Non-Clinical Therapies Excluded from Private Health Cover

Natural therapies, including yoga, will be excluded from health cover next year.

A hit list of natural therapies including naturopathy, yoga and Pilates will be excluded from private health cover next year unless they are offered only as incentives.

Despite petitions from the natural therapy industry, which argues many Australians use the treatments to stay well, the Federal Health Department confirmed this week that 16 items would not be funded under health insurance policies that were government-subsidised.

From April next year, Alexander Technique, aromatherapy, Bowen therapy, Buteyko, Feldenkrais, herbalism, homeopathy, iridology, kinesiology, naturopathy, reflexology, Rolfing and shiatsu will not be covered.

Popular fitness and wellbeing practices such as yoga, Pilates and tai chi will also be excluded.

Changes were foreshadowed by Health Minister Greg Hunt last October, after a Commonwealth review queried the benefits of most natural therapies.
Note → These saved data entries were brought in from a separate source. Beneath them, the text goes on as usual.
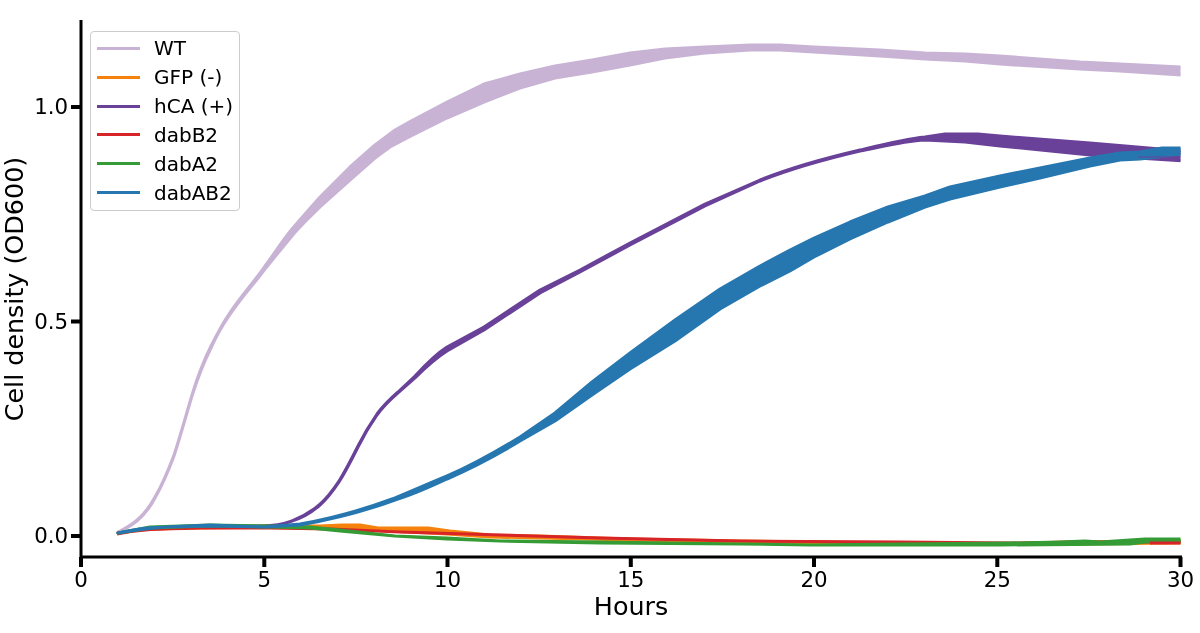
<!DOCTYPE html>
<html lang="en">
<head>
<meta charset="utf-8">
<title>Cell density over time</title>
<style>
:root {
  --ink: #000;
  --paper: #fff;
  --wt: #c9b3d5;
  --gfp: #f5820c;
  --hca: #6a4198;
  --dabb2: #d62428;
  --daba2: #359b35;
  --dabab2: #2677b0;
}
* { box-sizing: border-box; margin: 0; padding: 0; }
body { background: var(--paper); overflow: hidden; }
.chart {
  position: relative;
  width: 1200px;
  height: 633px;
  overflow: hidden;
  background: var(--paper);
  color: var(--ink);
  font-family: "DejaVu Sans", sans-serif;
}
.plot { position: absolute; inset: 0; display: block; }
.axes { stroke: var(--ink); stroke-width: 3; fill: none; }
.axes .ticks { stroke-width: 4; }
.series path { stroke-width: 3; stroke-linejoin: round; }
.series .line { fill: none; }
.wt { fill: var(--wt); stroke: var(--wt); }
.gfp { fill: var(--gfp); stroke: var(--gfp); }
.hca { fill: var(--hca); stroke: var(--hca); }
.dabb2 { fill: var(--dabb2); stroke: var(--dabb2); }
.daba2 { fill: var(--daba2); stroke: var(--daba2); }
.dabab2 { fill: var(--dabab2); stroke: var(--dabab2); }
.ticks-x, .ticks-y {
  position: absolute;
  display: flex;
  justify-content: space-between;
  list-style: none;
  font-size: 21.3px;
  line-height: 24px;
}
.ticks-x { left: 63px; top: 568px; width: 1135.5px; }
.ticks-x li { width: 36px; text-align: center; }
.ticks-y { left: 18px; top: 95px; width: 50px; height: 453px; flex-direction: column; text-align: right; }
.title-x, .title-y { position: absolute; font-size: 25.4px; line-height: 30px; text-align: center; white-space: nowrap; }
.title-x { left: 81px; top: 591px; width: 1100px; }
.title-y { left: -136px; top: 274px; width: 300px; transform: rotate(-90deg); }
.legend {
  position: absolute;
  left: 90px;
  top: 31px;
  width: 150px;
  height: 180px;
  padding: 2px 6px 3px;
  display: flex;
  flex-direction: column;
  list-style: none;
  border: 1px solid #ccc;
  border-radius: 4px;
  background: var(--paper);
  font-size: 20px;
}
.legend li { flex: 1; display: flex; align-items: center; gap: 14px; white-space: nowrap; }
.swatch { width: 43px; height: 3px; flex: none; background: var(--key); }
</style>
</head>
<body>
<main class="chart">
  <svg class="plot" width="1200" height="633" viewBox="0 0 1200 633" aria-hidden="true">
    <defs>
      <clipPath id="plot-area"><rect x="116" y="20" width="1064.5" height="537"/></clipPath>
    </defs>
    <g class="series" clip-path="url(#plot-area)">
      <path class="wt" d="M118 532C130 526 144 518 155 497C162 485 168 471 174 455C180 437 186 415 192 395C198 375 204 360 211 346C217 334 222 324 229 314C240 297 254 282 265 266C274 254 282 241 292 229C302 217 312 206 320 197L350 167L375 145L395 130L411 121L447 102L484 84L520 74L555 66L592 60L630 53L665 49L705 47L750 45L780 45L814 47L880 50L925 53L965 54L1000 56L1080 62L1120 64L1183 67V75L1120 71L1080 69L1000 64L965 61L925 59L880 56L814 52L780 50L750 50L705 53L665 58L630 65L592 72L555 78L520 88L484 102L447 118L411 136L390 147L375 158L350 180L320 207C310 217 300 226 292 236C282 248 274 258 265 269C254 284 240 299 229 316C222 326 217 335 211 348C204 362 198 377 192 396C186 416 180 438 174 456C168 472 162 486 155 498C144 519 130 527 118 532Z"/>
      <path class="gfp" d="M118 533L150 528L200 527L265 526L320 526L342 525L360 525L378 528L428 528L450 531L490 535L540 536L630 539L740 541L880 543L1010 544L1070 542L1183 541V543L1070 544L1010 544L880 543L740 542L630 540L540 538L490 537L447 534L390 531L320 528L265 527L200 528L150 529Z"/>
      <path class="hca" d="M118 533L150 528L200 526L262 526C275 526 284 524 292 521C302 517 311 512 320 504C327 498 333 490 339 481C346 470 352 458 358 446C364 434 370 424 377 414C383 406 390 399 398 392L415 376C426 364 436 354 447 347L484 327L540 290L580 270L630 243L705 204L760 180C790 168 830 157 860 150C885 144 905 139 925 137L945 134L978 134L1000 136L1090 143L1183 151V161L1090 155L1000 146L965 142L925 140C905 141 885 146 860 151C830 158 790 169 760 181L705 206L630 245L580 272L540 293L484 330L447 351C436 358 426 367 415 378L398 393C390 400 383 407 377 415C370 425 364 435 358 447C352 459 346 471 339 482C333 491 327 499 320 505C311 513 302 518 292 521C284 524 275 527 262 527L200 527L150 528Z"/>
      <path class="dabb2 line" d="M117 534C140 529 155 529 200 528L270 528L330 529L400 532L500 535L600 538L740 541L900 542L1010 543L1080 542L1183 542"/>
      <path class="daba2" d="M118 533L150 527L210 525L270 526L310 527L340 530L395 536L447 538L500 541L600 542L740 544L810 545L900 544L1010 543L1060 542L1085 541L1100 542L1145 539L1183 539V542L1145 542L1130 544L1000 545L900 545L810 545L740 544L600 543L500 541L447 539L395 536L340 531L310 528L270 527L210 526L150 528Z"/>
      <path class="dabb2 line" d="M1150 543H1183"/>
      <path class="dabab2" d="M118 533C135 529 150 527 165 527L210 525L265 527L300 524C335 518 365 509 395 498C412 491 430 483 447 476C470 466 497 451 520 437L555 413L592 382L630 353L675 320L720 289L760 266L790 250L814 238L850 222L888 207L925 196L950 187L1000 176L1040 168L1090 158L1120 153L1140 152L1162 148L1183 148V154L1140 159L1120 160L1090 166L1040 178L1000 187L950 199L925 207L888 222L850 239L814 257L790 271L760 286L720 309L675 341L630 369L592 395L555 421L520 441C497 455 470 469 447 479C430 487 412 495 395 500C365 511 335 519 300 525L265 527L210 526L165 527C150 528 135 530 118 533Z"/>
      <path class="hca line" d="M1138 157L1183 157" style="stroke-width:1"/>
    </g>
    <g class="axes">
      <path d="M81 20V557M79.5 557H1182"/>
      <path class="ticks" d="M81 557V567M264.3 557V567M447.5 557V567M630.8 557V567M814 557V567M997.3 557V567M1180.5 557V567M71 107H81M71 321.5H81M71 536H81"/>
    </g>
  </svg>

  <ul class="legend">
    <li><span class="swatch" style="--key:var(--wt)"></span>WT</li>
    <li><span class="swatch" style="--key:var(--gfp)"></span>GFP (-)</li>
    <li><span class="swatch" style="--key:var(--hca)"></span>hCA (+)</li>
    <li><span class="swatch" style="--key:var(--dabb2)"></span>dabB2</li>
    <li><span class="swatch" style="--key:var(--daba2)"></span>dabA2</li>
    <li><span class="swatch" style="--key:var(--dabab2)"></span>dabAB2</li>
  </ul>

  <ul class="ticks-y"><li>1.0</li><li>0.5</li><li>0.0</li></ul>
  <ul class="ticks-x"><li>0</li><li>5</li><li>10</li><li>15</li><li>20</li><li>25</li><li>30</li></ul>
  <p class="title-y">Cell density (OD600)</p>
  <p class="title-x">Hours</p>
</main>
</body>
</html>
The Australian Natural Therapists Association met Mr Hunt to argue against the changes but a Health Department spokeswoman confirmed the therapies would be removed from private health insurance packages. “Commonwealth funding is typically only paid where a therapy has demonstrated clinical efficacy,” she said.

“Therefore, the Australian Government has decided to remove private health insurance coverage for these services from complying health insurance products that attract the private health insurance rebate.

“It is important that practitioners note that some private health insurers provide access to gym services and other products as incentives under their insurance.”

She said private health insurers would still be able to provide natural therapies when they did not attract a government rebate.

HBF chief executive John Van Der Wielen said he believed his industry had gone too far covering non-clinical therapies and he believed reforms must go further.

“I’m outspoken on this, and it’s not a criticism of alternative therapies and medicines, but it goes back to the core principle of insurance, and I’m self-critical of the industry, including HBF,” he said.

“Health insurers have spent a lot of time innovating and paying more on rebates on a Fitbit or massage therapy, and that has added a benefit but also a cost.

“If you come from outside the health industry it doesn’t make sense that your fund won’t pay for a GP visit but it will pay for Reiki.”